13 REBELS M.C.
AMA # 2182
The 13 Rebels Motorcycle Club (13 RMC) was started in 1937 by Ernest “Tex” Bryant. “Tex” and the other 12
top-seated motorcycle racers from Southern California made up the founding members of the club. The 13 Rebels
MC was, and still is, an American Motorcycle Association (AMA) sanctioned club. While not the oldest motorcycle
club in the U.S (that being the Yonkers MC of Yonkers, NY established in 1903), the 13 RMC has a rich racing and
colorful history that has shaped some of this sports historic motorcycle “folklore”.
Some of the club’s legendary members include Shell Thuet, who raced and built many independent and factory-
sponsored racing bikes throughout the years; John and Ernie Roccio, who raced in the U.S. as well as on the U.S.
Motorcycle Racing Team throughout Europe during the 1950’s; William “Wino Willie” Forkner, who left the
13 Rebels MC in 1946 and started the Boozefighters MC and Elmo Looper who was better known for saving

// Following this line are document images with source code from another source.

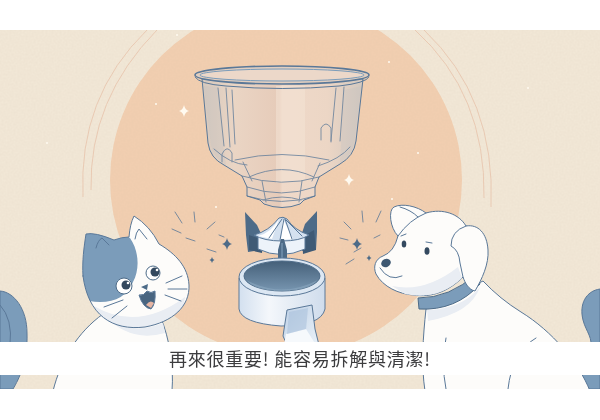
<!DOCTYPE html>
<html lang="zh-Hant">
<head>
<meta charset="utf-8">
<title>再來很重要! 能容易拆解與清潔!</title>
<style>
:root {
  --paper: #f3e9d8;
  --peach: #f3cfb0;
  --arc: #eccbb4;
  --ink: #5a7898;
  --blue: #7b9cba;
  --deep: #4d6b88;
  --fur: #fdfcfa;
  --shade: #e9edf3;
  --caption: #3c3c3e;
}
html, body { margin: 0; background: #fff; overflow: hidden; }
.scene { display: block; width: 600px; height: 420px; }
.line { fill: none; stroke: var(--ink); stroke-width: 1; stroke-linecap: round; stroke-linejoin: round; }
.outlined { stroke: var(--ink); stroke-width: 1; stroke-linejoin: round; }
.fur { fill: var(--fur); }
.patch { fill: var(--blue); }
.caption { font: 400 18px "Noto Sans CJK TC", "Noto Sans CJK JP", sans-serif; fill: var(--caption); }
</style>
</head>
<body>
<svg class="scene" viewBox="0 0 600 420" role="img" aria-label="貓和狗看著拆開的餵食器零件">
  <defs>
    <clipPath id="frame"><rect y="30" width="600" height="359"/></clipPath>
    <filter id="grain" x="0" y="0" width="100%" height="100%">
      <feTurbulence type="fractalNoise" baseFrequency=".5" numOctaves="2" seed="4"/>
      <feColorMatrix values="0 0 0 0 .6  0 0 0 0 .5  0 0 0 0 .4  0 0 0 .16 0"/>
    </filter>
    <linearGradient id="hopper-glass">
      <stop offset="0" stop-color="#d5c8bd"/>
      <stop offset=".2" stop-color="#ead5c4"/>
      <stop offset=".48" stop-color="#e6cbb9"/>
      <stop offset=".5" stop-color="#efd9c9"/>
      <stop offset=".78" stop-color="#ecd6c5"/>
      <stop offset="1" stop-color="#d3c8bf"/>
    </linearGradient>
    <linearGradient id="cup-side">
      <stop offset="0" stop-color="#d3e0ef"/>
      <stop offset=".35" stop-color="#f4f7fb"/>
      <stop offset="1" stop-color="#cfdcec"/>
    </linearGradient>
    <linearGradient id="cup-inside" x2="0" y2="1">
      <stop offset="0" stop-color="#456079"/>
      <stop offset="1" stop-color="#7795b0"/>
    </linearGradient>
    <linearGradient id="chute-face" x2="1" y2="1">
      <stop offset="0" stop-color="#bdd0e6"/>
      <stop offset="1" stop-color="#eaf1f8"/>
    </linearGradient>
    <path id="sparkle" d="M0-6Q1-1 5 0Q1 1 0 6Q-1 1-5 0Q-1-1 0-6Z"/>
    <clipPath id="cat-head-shape"><path d="M83 276C82 261 84 247 86 234Q95 232 114 240Q122 237 129 237Q130 224 134 216Q150 226 159 244C176 254 188 267 189 285C190 306 173 322 145 327C112 331 88 315 83 276Z"/></clipPath>
  </defs>

  <rect width="600" height="420" fill="#fff"/>

  <g clip-path="url(#frame)">
    <g id="backdrop">
      <rect y="30" width="600" height="359" fill="var(--paper)"/>
      <circle cx="286" cy="180" r="176" fill="var(--peach)"/>
      <g fill="none" stroke="var(--arc)">
        <path d="M83 197Q78 97 147 30M91 190Q89 99 157 30" />
        <path d="M415 30Q486 94 484 198M424 30Q496 98 491 207"/>
      </g>
      <rect y="30" width="600" height="359" filter="url(#grain)"/>
      <g fill="#fffaf0">
        <use href="#sparkle" x="184" y="111"/>
        <use href="#sparkle" x="349" y="180"/>
        <circle cx="156" cy="104" r="1"/><circle cx="177" cy="35" r="1"/>
        <circle cx="418" cy="153" r="1"/><circle cx="392" cy="199" r="1"/>
        <circle cx="216" cy="207" r="1"/><circle cx="528" cy="88" r="1"/>
        <circle cx="47" cy="143" r="1"/><circle cx="389" cy="62" r="1"/>
      </g>
    </g>

    <g id="hopper">
      <path class="outlined" fill="url(#hopper-glass)" d="M202 79L208 143Q210 158 224 165L242 176L247 187V196L260 200L264 204Q282 211 300 204L304 200L315 196V187L319 177L340 164Q354 156 356 141L363 79Z"/>
      <path fill="#f5e4d6" opacity=".55" d="M276 86H305V180L276 183Z"/>
      <path fill="#bfc0c0" opacity=".3" d="M204 86L211 145Q214 158 226 165L223 145L218 87ZM361 86L354 143Q351 157 340 163L344 90Z"/>
      <ellipse cx="282" cy="75" rx="87" ry="9" fill="#e2cfc0" stroke="var(--ink)" stroke-width="1.6"/>
      <ellipse cx="282" cy="75" rx="82" ry="6" fill="#ecd8c9" stroke="var(--blue)"/>
      <path class="line" stroke-width="2" d="M195 77Q199 84 226 86Q282 91 339 86Q366 83 369 77"/>
      <g class="line" opacity=".75">
        <path d="M218 88L224 146M226 88L230 147M336 88L331 141M344 87L340 141M232 90L235 144"/>
        <path d="M222 162V154Q227 144 232 153V162M321 140V128Q326 120 331 128V142M214 149Q230 164 247 165M350 147Q340 159 318 166"/>
        <path d="M235 160Q282 149 329 160M242 176Q282 188 319 177M247 187Q282 199 315 187M247 196Q282 207 315 196M249 177Q282 162 314 177M263 200Q282 194 301 200"/>
        <path d="M243 162L252 181M320 163L312 181M262 181L266 202M302 181L299 202"/>
      </g>
    </g>

    <g id="rotor">
      <path fill="var(--deep)" d="M245 212L257 225L263 238L262 250L248 252L246 235ZM317 211L305 224L300 239L302 251L316 250L317 232Z"/>
      <path fill="#3f5a75" d="M249 235L263 240L262 253L249 250ZM302 237L314 230L316 250L303 254Z"/>
      <path class="outlined" fill="#edf3fa" d="M258 233V249Q281 260 305 249V233Z"/>
      <path class="outlined" fill="#d4e1f0" d="M254 235Q269 231 279 218Q283 216 287 219Q294 230 309 235Q300 241 282 241Q264 241 254 235Z"/>
      <path fill="#fff" d="M279 219Q271 233 258 236L272 239ZM283 219L281 240L293 239Z"/>
      <path class="line" stroke-width=".7" d="M282 219L269 238M284 219L280 240M285 219L292 239M286 220L302 236"/>
      <path fill="var(--deep)" d="M278 250L281 239H284L287 250V264L283 269L278 264Z"/>
      <path stroke="#86a5c0" d="M282 243V264"/>
    </g>

    <g id="cup">
      <path class="outlined" fill="url(#cup-side)" d="M239 278V309Q241 323 281 326Q321 326 325 309V278Z"/>
      <ellipse class="outlined" cx="282" cy="277" rx="43" ry="19" fill="#dce7f3"/>
      <ellipse cx="282" cy="276" rx="38" ry="15" fill="url(#cup-inside)" stroke="var(--deep)"/>
      <path fill="#8fabc3" opacity=".55" d="M246 280Q282 299 318 280Q308 291 282 291Q256 291 246 280Z"/>
      <path class="outlined" fill="url(#chute-face)" stroke="#9fb6cf" d="M287 310L312 305L315 329L319 345H287L283 336Z"/>
      <path fill="#f6f9fc" d="M286 334L306 329L316 345H284Z"/>
      <path fill="#a7c0da" d="M289 312L308 308L306 329L287 334Z" opacity=".55"/>
    </g>

    <g id="attention-marks">
      <g class="line" opacity=".8">
        <path d="M175 212L182 223M194 212L195 222M215 222L207 229M172 229L181 233M186 238L195 241M207 249L216 252M219 235L224 237"/>
        <path d="M340 238L348 240M344 222L351 229M362 211L363 222M381 211L376 222M354 252L361 248M374 238L380 235M346 264L354 259"/>
      </g>
      <g fill="var(--deep)">
        <use href="#sparkle" x="227" y="244"/>
        <use href="#sparkle" x="357" y="244"/>
        <use href="#sparkle" transform="translate(212 260) scale(.5)"/>
        <use href="#sparkle" transform="translate(369 258) scale(.5)"/>
      </g>
    </g>

    <g id="cat">
      <path class="patch outlined" d="M0 291C14 292 27 309 27 333C28 361 19 379 13 389H0Z"/>
      <path class="line" stroke="#a9c0d5" d="M0 305Q13 319 10 345"/>
      <path class="fur outlined" d="M103 314C78 332 61 359 53 391H172C174 365 169 338 161 318Z"/>
      <path fill="var(--shade)" d="M104 315Q129 337 163 323L165 333Q130 343 104 315Z"/>
      <path class="fur" d="M83 276C82 261 84 247 86 234Q95 232 114 240Q122 237 129 237Q130 224 134 216Q150 226 159 244C176 254 188 267 189 285C190 306 173 322 145 327C112 331 88 315 83 276Z"/>
      <g clip-path="url(#cat-head-shape)">
        <path class="patch" d="M78 228H114L130 238C139 251 140 269 133 282C127 298 110 305 89 301L78 285Z"/>
        <path fill="var(--shade)" d="M94 306Q138 332 185 297L180 328H97Z"/>
      </g>
      <path class="line" d="M83 276C82 261 84 247 86 234Q95 232 114 240Q122 237 129 237Q130 224 134 216Q150 226 159 244C176 254 188 267 189 285C190 306 173 322 145 327C112 331 88 315 83 276Z"/>
      <path class="line" stroke="#fff" d="M96 248Q98 240 102 238L109 245"/>
      <path class="line" d="M135 239Q136 232 139 229L147 239"/>
      <g fill="#fff" stroke="var(--deep)">
        <circle cx="124" cy="286" r="8"/><circle cx="153" cy="273" r="7"/>
      </g>
      <circle cx="126" cy="285" r="4.5" fill="#34495f"/><circle cx="155" cy="272" r="4.5" fill="#34495f"/>
      <circle cx="128" cy="283" r="1.3" fill="#fff"/><circle cx="157" cy="270" r="1.3" fill="#fff"/>
      <path fill="var(--deep)" d="M141 287L148 284L147 290Z"/>
      <path class="outlined" fill="#496580" d="M139 295Q144 296 147 291Q151 294 155 291Q156 304 151 309Q143 308 139 295Z"/>
      <path fill="#e6b5a3" d="M146 305Q150 299 154 303L151 308Z"/>
      <path class="line" d="M166 283L182 276M168 289L187 289M165 295L181 301M123 300L104 307M127 306L112 318"/>
    </g>

    <g id="dog">
      <path class="patch outlined" d="M600 289C586 291 579 304 583 320C586 332 594 338 590 351Q586 362 582 376L589 389H600Z"/>
      <path class="fur outlined" d="M426 309C423 337 421 365 425 391H590C579 363 552 331 521 312Q500 299 483 281Z"/>
      <path fill="var(--shade)" d="M427 310Q462 309 480 287Q471 313 428 321Z"/>
      <path class="line" d="M446 338Q441 364 446 389M536 338Q512 352 508 389"/>
      <path fill="var(--blue)" stroke="var(--deep)" d="M418 298Q450 298 476 274L480 284Q456 311 419 309Z"/>
      <path class="fur outlined" d="M398 236C390 228 388 210 394 207C402 203 417 206 426 213C443 208 459 214 466 226C478 224 487 233 488 250C489 264 482 279 475 291C469 290 465 283 463 277C449 291 432 298 413 295C399 294 383 287 376 274C373 267 375 259 383 256Q394 252 398 236Z"/>
      <path fill="var(--shade)" d="M392 286Q425 293 458 267L462 278Q438 301 405 294Z"/>
      <path class="line" d="M398 236Q409 220 426 213M466 226Q451 231 451 246Q459 250 460 263L463 277"/>
      <path class="line" d="M380 268Q389 282 402 276M400 207Q411 210 418 217"/>
      <ellipse cx="386" cy="263" rx="5" ry="4" fill="#3e5872" transform="rotate(-25 386 263)"/>
      <ellipse cx="404" cy="244" rx="2.3" ry="3.6" fill="#34495f"/>
      <ellipse cx="427" cy="251" rx="2.5" ry="3.8" fill="#34495f"/>
      <path class="line" d="M401 236L406 234M426 242L432 243"/>
    </g>

    <g id="caption-bar">
      <rect y="342" width="600" height="33" fill="#fff"/>
      <text class="caption" x="169" y="366" textLength="261">再來很重要! 能容易拆解與清潔!</text>
    </g>
  </g>
</svg>
</body>
</html>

Croker Motorcycle from extinction by buying what was left of Croker Motorcycle parts from AL Croker. Many of
these parts have helped otherwise unrestorable motorcycles come back to life.
One of the original “biker” movies named The Wild One was based on a fictitious story of the 13 Rebels and
Boozefighters meeting in a small town in northern California. Following is how both clubs were cast--The
“Black Rebels” MC, with Marlin Brando playing “Johnny” (Shell Thuet), the 13 Rebels’ president; and the
“Beetles” MC, with Lee Marvin playing the part of “Chino” (Wino), the Boozefighters’ president. The movie
was loosely based on “Wino” having left the 13 Rebels and starting his own club (the Boozefighters). This
incorrectly illustrated that the 13 Rebels and Boozefighters did not get along after that incident. The truth is
that both clubs got along fine and, actually, hung out at the same watering hole in South Central Los Angeles, CA
called the “All American Café”.
The movie then went on to depict an infamous incident that Life magazine wrote an article on which happened at
the annual “Hollister”, CA AMA-sponsored motorcycle races. The July 4, 1947 event was the first post WW II
race at Hollister. Most of the California clubs where there, including the 13 Rebels and the Boozefighters. The
movie falsely depicted the bikers “taking over” the town and terrorizing the local citizens.
The truth in fact was much less exciting with some of the event participants getting drunk in public and racing up
and down Main Street on their bikes.
The 13 Rebels Motorcycle Club is still in existence today with chapters in various states. The Club is still sanctioned
by the AMA. It has been awarded the organization’s “historical status”, meaning the club has been verified by the
AMA as being over 50 years old. The 13 Rebels MC exists to carry on the spirit and tradition of the original
motorcycle clubs. We are a family-oriented motorcycle club bound by brotherhood, camaraderie, and the love of
the sport of motorcycling.